The KC Space Pirates had the last operating window of the competition and began with high expectations. They first tried with “MaryAnn’ and had climbs of several minutes but did not reach the top. Then they switched climbers to a model called “Skipper” which made a long climb of about 12 minutes duration but at a fairly slow rate and their attempt again ended about 50 meters short of the top.

Ben Shelef of the Spaceward Foundation said, “I have watched these teams steadily improve their designs since we began the challenge in 2005 and the sophistication of the systems that they demonstrated this week is impressive by any standard.”

The previous Power Beaming competition in 2007 had been conducted with a crane supporting a 100-meter high cable and no team was able to reach that much lower target in the required time. So the performance of all of the teams this year was a major step forward. The challenge requirements were far more demanding and the operating environment was far more complex. The teams and the Spaceward crew had to contend with helicopter operating times limited by refueling needs, laser operating windows constrained by satellite passages and unpredictable holds dictated by unrelated airfield operations, not to mention desert winds and shorter periods of daylight. The support and coordination provided by the NASA Dryden Flight Research Center personnel was essential to operational success.

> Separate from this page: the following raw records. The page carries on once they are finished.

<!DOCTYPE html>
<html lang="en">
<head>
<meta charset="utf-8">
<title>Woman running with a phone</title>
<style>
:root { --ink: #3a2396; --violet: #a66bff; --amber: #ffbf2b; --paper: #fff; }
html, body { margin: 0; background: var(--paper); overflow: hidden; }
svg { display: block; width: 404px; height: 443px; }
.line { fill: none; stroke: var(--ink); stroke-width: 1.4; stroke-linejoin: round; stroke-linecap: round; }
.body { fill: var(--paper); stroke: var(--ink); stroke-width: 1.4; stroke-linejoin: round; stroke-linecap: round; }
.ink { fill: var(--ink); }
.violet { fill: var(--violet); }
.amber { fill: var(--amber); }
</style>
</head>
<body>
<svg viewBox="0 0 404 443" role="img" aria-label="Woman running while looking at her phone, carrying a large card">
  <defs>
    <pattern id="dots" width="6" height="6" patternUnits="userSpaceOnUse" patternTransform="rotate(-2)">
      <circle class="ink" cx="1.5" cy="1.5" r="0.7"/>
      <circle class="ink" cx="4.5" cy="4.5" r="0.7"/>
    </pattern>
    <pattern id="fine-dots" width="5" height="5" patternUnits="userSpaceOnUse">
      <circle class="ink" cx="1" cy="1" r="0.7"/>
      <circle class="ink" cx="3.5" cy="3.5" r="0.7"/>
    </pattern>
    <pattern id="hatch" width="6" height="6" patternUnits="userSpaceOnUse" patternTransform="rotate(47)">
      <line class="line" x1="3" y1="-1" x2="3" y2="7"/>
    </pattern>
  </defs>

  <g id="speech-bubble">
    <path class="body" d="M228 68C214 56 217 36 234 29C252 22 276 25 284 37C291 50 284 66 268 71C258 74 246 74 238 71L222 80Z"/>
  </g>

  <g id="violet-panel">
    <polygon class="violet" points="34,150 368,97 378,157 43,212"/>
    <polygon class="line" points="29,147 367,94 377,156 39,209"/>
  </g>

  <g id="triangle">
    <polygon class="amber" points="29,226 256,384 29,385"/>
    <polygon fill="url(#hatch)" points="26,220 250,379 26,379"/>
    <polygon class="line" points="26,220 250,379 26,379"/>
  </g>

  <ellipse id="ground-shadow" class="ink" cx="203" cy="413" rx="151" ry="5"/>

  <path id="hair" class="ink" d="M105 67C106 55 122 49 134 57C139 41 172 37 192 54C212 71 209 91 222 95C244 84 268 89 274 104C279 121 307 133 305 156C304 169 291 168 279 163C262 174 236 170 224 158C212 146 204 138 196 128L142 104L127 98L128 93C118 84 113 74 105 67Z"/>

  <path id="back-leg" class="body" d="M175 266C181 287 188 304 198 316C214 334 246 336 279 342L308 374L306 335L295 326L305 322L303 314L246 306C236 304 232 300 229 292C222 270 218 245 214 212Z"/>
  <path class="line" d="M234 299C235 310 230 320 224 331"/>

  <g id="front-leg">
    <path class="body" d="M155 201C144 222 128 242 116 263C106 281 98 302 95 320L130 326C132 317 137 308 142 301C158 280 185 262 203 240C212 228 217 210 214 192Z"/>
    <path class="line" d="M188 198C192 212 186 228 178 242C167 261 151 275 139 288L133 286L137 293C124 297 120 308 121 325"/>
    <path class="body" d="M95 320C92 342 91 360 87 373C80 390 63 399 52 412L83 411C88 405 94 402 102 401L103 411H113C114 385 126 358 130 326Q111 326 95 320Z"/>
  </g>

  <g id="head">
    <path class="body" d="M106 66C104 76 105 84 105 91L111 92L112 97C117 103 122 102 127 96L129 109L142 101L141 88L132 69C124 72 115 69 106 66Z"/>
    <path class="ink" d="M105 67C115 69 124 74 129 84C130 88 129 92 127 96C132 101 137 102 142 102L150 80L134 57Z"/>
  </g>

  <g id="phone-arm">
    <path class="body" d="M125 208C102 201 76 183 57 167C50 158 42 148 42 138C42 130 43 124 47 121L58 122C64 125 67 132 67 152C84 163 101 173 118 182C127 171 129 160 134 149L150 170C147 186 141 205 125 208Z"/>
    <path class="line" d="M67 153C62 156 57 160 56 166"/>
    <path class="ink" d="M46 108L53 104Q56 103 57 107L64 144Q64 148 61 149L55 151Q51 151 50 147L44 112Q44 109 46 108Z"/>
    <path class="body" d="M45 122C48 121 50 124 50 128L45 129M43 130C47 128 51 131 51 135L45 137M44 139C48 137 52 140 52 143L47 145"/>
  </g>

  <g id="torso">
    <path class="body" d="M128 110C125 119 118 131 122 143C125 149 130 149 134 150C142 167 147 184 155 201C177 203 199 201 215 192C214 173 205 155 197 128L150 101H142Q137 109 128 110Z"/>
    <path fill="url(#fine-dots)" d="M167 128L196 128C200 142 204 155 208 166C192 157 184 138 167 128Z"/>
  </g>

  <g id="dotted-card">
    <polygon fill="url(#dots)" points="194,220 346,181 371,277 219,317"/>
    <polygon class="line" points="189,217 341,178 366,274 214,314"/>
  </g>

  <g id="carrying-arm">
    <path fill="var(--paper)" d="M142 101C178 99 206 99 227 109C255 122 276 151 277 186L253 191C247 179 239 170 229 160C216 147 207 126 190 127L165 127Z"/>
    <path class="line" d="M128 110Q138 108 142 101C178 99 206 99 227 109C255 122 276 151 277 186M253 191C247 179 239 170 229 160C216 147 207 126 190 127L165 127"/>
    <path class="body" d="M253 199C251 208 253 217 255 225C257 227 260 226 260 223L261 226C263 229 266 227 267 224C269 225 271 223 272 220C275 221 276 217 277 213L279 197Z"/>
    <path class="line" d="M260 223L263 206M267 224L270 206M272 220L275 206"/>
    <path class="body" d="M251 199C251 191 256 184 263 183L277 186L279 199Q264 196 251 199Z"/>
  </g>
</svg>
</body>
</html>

A vertical “racetrack” was created for the competition by suspending a cable from a helicopter flying 1,300 meters (4,300 feet) overhead. This arrangement, along with the high-power laser systems provided a unique and unprecedented testing environment. According to Centennial Challenge program manager, Andrew Petro, “The kilometer-high vertical cable system established for this competition was something that had never been done before and it is a remarkable accomplishment in itself. The Spaceward Foundation and their partners along with our hosts at NASA Dryden deserve a lot of credit for their creativity and determination.

The precise flying was the work of pilot Doug Uttecht, in an MD-530FF from Northwest Helicopter of Olympia, Washington. Keith Mackey, an aviation consultant from Ocala, Florida developed the navigation techniques and provided guidance from the ground via radio. Ensuring that the cable did not snag and that each climber was picked up and deposited back to Earth gently was the job of the “Tetherman”, Michael Keating. Michael is a Spaceward Foundation volunteer and a high school physics teacher in Pasadena, California. Doug, Keith and Michael performed flawlessly and no climbers were damaged during numerous launches and recoveries.

The Power Beaming Challenge is one of six Centennial Challenges managed by NASA's Innovative Partnership Program. NASA's Centennial Challenges program's goals are to drive progress in aerospace technology that is of value to NASA's missions; encourage participation by independent inventors, student groups and private companies of all sizes in aerospace research and development; and find innovative solutions to technical challenges through competition and cooperation.

Official results of the Power Beaming Challenge, as well as video and photography, are available at: http://www.nasa.gov/offices/ipp/innovation_incubator/cc_home.html